Action on Sugar calls for 20% sugar tax on all confectionary
Action on Sugar is calling for a 20% sugar tax on all confectionary and a ban on confectionary price promotions.
The calls have come after a recent survey found that one chocolate sharing bag contained 29 teaspoons of sugar, which is four times an adults recommended daily intake of sugar and adds up to around 1,000 calories.
Many sharing packs claim they contain more than one portion, however some of these contain almost an entire days recommended daily sugar intake for seven to 10-year-olds in every portion.
‘Companies and supermarkets are constantly finding ways to push more sugary products – which are contributing to the high rates of obesity, type two diabetes and tooth decay in the UK,’ registered nutritionist, Kawther Hashem, researcher at Action on Sugar, says.
‘These types of price promotions (ie discounts) encourage us to eat far too much sugar and calories and should be banned.
‘It is time retailers are pressed to act responsibly and no longer profit at the expense of our health.’
Bargain-price confectionary ban
Many of the major supermarkets were running price promotions on some share bags during the survey, making them better value than smaller sizes.
According to www.gov.uk, confectionary consumption is the second highest contributor to sugar intake amongst children, after soft drinks.
Action on Sugar is calling on the Government to revise its Childhood Obesity strategy and include a ban on all confectionary price promotions to help curb children’s sugar intake.
‘The Government published its half-hearted obesity plan in 2016 along with confirmation that this was “the start of the conversation” – we now need to see proof that the health of our children is the top priority,’ Jenny Rosborough, campaign manager and registered nutritionist at Action on Sugar, says.

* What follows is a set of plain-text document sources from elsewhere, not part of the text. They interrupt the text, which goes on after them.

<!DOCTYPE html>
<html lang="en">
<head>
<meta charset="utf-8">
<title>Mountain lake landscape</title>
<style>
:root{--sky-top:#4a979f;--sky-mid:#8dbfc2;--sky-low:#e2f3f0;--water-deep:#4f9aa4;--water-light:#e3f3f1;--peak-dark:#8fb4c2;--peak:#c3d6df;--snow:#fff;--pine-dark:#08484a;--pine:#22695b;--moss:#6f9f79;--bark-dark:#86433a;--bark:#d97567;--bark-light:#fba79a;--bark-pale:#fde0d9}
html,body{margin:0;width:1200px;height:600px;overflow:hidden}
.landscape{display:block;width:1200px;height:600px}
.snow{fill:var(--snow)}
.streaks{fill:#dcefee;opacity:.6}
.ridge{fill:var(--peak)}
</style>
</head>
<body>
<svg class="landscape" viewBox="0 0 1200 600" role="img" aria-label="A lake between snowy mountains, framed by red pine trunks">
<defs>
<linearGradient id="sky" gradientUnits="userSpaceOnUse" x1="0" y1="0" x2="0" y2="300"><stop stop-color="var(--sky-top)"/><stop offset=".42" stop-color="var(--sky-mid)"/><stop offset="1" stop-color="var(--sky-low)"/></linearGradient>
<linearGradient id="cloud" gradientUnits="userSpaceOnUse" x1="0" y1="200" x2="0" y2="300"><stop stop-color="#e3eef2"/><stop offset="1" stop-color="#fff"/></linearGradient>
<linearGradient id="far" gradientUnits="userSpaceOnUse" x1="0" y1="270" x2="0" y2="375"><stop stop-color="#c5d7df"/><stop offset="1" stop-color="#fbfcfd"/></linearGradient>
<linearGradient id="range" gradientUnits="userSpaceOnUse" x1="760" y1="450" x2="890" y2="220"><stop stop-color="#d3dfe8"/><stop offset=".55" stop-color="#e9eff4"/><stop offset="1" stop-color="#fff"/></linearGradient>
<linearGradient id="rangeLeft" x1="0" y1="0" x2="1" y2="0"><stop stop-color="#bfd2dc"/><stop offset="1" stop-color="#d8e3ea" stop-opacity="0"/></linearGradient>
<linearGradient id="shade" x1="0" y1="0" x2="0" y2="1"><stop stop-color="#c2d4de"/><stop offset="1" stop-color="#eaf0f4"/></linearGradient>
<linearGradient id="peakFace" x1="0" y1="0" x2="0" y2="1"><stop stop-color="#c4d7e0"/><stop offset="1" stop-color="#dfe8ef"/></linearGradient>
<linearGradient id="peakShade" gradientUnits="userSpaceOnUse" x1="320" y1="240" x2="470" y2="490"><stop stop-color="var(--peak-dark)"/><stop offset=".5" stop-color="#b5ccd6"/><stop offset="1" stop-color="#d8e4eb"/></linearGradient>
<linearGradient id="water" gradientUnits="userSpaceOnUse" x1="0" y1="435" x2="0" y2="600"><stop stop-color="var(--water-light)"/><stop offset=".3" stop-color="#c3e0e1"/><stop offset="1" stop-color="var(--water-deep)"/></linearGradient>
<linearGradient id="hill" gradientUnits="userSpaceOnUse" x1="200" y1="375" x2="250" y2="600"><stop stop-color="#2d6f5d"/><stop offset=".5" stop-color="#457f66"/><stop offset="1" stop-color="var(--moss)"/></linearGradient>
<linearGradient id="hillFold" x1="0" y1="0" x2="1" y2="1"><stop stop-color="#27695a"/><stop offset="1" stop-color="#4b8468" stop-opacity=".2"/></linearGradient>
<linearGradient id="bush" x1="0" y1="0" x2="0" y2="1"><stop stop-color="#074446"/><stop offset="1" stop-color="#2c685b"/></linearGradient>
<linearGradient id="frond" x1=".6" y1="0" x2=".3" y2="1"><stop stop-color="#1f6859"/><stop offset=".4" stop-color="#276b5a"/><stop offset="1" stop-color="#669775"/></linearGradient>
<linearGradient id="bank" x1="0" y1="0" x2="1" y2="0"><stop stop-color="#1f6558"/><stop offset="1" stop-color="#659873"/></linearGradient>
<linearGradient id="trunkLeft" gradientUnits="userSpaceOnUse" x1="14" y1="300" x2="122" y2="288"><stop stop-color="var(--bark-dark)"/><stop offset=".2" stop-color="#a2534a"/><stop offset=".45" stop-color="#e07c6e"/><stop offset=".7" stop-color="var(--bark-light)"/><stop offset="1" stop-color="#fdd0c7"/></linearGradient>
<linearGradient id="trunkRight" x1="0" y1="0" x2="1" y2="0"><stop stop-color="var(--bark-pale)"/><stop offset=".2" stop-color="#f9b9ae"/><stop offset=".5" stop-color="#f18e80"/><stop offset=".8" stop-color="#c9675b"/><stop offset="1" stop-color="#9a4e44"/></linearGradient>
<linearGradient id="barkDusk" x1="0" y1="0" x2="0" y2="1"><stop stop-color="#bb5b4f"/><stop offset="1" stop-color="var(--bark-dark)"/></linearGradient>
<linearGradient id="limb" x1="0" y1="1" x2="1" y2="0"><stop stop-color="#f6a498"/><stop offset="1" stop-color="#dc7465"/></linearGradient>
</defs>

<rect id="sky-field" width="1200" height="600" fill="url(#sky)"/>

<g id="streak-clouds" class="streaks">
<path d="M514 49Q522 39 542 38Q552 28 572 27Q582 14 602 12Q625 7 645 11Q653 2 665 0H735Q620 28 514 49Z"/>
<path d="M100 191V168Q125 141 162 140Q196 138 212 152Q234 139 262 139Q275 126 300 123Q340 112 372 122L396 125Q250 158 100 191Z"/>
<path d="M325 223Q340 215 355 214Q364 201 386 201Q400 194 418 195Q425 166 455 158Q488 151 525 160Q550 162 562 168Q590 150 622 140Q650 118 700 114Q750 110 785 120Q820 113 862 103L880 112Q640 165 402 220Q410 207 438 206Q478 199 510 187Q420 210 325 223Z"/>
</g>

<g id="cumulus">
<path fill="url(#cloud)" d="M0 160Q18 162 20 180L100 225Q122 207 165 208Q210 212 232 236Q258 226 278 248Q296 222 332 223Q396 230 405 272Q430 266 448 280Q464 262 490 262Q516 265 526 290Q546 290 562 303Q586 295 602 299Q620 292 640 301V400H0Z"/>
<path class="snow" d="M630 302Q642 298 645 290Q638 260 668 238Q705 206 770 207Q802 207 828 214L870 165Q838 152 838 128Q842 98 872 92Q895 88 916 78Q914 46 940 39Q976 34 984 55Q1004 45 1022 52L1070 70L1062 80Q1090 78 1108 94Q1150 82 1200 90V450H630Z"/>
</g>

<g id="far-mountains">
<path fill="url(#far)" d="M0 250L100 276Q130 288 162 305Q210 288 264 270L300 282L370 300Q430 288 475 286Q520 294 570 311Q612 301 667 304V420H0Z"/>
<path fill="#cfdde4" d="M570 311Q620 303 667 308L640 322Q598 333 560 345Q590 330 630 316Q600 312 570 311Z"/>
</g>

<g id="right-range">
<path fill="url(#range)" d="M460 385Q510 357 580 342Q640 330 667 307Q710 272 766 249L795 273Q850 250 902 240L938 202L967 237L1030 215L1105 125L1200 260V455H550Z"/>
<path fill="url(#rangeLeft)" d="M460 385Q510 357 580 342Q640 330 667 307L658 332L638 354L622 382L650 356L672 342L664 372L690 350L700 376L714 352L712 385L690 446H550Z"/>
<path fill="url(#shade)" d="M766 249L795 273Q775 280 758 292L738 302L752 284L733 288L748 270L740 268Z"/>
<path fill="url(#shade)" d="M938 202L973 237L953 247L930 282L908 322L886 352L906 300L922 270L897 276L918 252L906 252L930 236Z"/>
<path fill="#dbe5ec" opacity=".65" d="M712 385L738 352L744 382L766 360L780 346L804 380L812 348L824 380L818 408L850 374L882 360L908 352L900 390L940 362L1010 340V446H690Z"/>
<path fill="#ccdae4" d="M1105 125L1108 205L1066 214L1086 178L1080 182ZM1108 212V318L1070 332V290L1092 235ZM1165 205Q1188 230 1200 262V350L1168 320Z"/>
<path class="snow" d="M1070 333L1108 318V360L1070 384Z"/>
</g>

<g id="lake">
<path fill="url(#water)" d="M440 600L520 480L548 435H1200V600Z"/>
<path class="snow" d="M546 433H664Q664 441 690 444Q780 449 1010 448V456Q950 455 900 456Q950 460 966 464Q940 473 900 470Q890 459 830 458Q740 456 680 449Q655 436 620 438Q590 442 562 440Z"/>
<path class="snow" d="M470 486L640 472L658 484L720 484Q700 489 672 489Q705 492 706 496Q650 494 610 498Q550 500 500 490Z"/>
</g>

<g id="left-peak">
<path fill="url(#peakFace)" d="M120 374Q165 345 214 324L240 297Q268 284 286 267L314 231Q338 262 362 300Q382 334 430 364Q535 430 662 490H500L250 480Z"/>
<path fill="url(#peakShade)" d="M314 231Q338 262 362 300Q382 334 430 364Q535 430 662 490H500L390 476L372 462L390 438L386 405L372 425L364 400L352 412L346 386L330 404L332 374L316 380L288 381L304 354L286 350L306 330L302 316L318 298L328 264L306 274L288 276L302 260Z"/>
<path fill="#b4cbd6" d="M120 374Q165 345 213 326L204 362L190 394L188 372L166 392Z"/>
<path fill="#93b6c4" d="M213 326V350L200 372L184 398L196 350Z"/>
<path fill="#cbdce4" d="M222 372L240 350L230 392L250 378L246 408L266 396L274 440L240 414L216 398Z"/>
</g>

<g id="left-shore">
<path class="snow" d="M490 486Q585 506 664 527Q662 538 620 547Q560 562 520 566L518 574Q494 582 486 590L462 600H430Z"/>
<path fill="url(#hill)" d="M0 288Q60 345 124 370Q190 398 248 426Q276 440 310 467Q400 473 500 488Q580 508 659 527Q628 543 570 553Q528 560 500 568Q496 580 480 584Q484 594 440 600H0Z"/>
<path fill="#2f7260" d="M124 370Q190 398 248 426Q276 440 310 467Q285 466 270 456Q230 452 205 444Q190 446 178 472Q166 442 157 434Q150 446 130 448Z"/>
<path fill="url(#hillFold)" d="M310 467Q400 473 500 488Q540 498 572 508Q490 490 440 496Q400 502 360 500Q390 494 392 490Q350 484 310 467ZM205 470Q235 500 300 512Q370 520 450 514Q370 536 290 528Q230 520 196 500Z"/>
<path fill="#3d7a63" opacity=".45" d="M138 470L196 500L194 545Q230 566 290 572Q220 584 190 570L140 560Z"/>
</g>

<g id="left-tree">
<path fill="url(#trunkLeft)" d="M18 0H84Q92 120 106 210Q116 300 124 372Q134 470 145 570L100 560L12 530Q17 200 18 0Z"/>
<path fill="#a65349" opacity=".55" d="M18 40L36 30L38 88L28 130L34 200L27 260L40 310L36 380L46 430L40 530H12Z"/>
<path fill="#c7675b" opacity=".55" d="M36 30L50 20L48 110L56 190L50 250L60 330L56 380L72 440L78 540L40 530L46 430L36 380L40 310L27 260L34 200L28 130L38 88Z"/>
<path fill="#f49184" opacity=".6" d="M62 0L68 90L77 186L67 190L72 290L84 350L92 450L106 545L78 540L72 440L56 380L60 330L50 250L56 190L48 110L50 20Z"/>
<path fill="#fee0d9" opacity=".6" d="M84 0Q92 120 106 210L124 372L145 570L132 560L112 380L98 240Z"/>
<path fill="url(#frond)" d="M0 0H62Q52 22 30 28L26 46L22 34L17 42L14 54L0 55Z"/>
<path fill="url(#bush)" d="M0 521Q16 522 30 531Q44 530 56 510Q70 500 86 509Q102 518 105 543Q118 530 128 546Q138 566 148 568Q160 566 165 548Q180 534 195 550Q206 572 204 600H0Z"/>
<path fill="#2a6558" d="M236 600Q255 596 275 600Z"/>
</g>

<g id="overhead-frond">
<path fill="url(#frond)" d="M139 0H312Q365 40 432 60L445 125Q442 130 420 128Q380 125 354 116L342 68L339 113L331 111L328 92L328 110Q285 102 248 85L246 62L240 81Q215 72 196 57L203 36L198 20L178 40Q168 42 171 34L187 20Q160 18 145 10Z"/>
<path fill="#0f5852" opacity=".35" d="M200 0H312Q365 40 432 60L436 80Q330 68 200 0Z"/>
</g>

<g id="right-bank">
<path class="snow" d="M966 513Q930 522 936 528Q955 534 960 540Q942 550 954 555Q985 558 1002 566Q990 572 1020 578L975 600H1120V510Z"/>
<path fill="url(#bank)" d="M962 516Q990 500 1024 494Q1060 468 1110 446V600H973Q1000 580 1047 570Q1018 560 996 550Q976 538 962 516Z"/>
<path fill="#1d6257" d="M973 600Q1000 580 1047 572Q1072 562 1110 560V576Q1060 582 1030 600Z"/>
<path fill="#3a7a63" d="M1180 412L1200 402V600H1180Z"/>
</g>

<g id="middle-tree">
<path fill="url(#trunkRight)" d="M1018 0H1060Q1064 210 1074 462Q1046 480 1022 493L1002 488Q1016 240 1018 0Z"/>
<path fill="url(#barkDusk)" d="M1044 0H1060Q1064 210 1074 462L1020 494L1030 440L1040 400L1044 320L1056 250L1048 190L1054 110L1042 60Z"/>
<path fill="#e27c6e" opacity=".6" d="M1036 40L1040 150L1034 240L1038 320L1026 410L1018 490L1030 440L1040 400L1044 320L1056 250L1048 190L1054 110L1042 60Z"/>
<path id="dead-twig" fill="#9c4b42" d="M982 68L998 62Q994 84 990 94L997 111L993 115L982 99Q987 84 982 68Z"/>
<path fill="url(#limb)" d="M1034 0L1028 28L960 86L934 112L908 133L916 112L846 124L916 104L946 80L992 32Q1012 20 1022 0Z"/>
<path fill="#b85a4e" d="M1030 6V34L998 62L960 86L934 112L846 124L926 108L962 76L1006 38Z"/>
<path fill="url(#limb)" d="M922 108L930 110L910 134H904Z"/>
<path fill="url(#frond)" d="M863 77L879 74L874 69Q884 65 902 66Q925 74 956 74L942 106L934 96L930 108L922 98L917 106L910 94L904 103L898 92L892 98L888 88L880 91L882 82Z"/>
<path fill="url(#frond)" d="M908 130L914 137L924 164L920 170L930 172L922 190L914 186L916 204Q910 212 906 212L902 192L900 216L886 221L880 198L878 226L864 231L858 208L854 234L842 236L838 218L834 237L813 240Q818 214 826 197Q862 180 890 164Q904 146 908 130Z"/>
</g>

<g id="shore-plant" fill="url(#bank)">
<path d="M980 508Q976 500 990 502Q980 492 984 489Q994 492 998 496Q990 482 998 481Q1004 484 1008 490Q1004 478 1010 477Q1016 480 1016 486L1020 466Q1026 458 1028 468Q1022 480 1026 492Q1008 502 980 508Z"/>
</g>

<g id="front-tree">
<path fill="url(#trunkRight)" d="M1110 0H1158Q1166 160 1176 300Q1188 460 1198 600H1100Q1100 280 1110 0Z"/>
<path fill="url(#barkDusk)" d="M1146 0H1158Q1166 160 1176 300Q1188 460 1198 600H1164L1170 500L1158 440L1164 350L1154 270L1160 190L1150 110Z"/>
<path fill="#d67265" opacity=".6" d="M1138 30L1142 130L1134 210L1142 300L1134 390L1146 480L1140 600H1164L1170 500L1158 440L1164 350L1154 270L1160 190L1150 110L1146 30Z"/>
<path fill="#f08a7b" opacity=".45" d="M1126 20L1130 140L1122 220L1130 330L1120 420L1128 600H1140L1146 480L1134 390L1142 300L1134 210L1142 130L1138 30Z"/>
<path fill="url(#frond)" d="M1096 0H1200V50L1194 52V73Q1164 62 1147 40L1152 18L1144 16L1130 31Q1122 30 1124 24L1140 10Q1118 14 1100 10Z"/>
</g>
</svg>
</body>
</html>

‘An improved childhood obesity plan must clamp down on promotional and marketing tactics that encourages nothing more than excess sugar and calorie consumption, and we hope they take our suggestions on board.’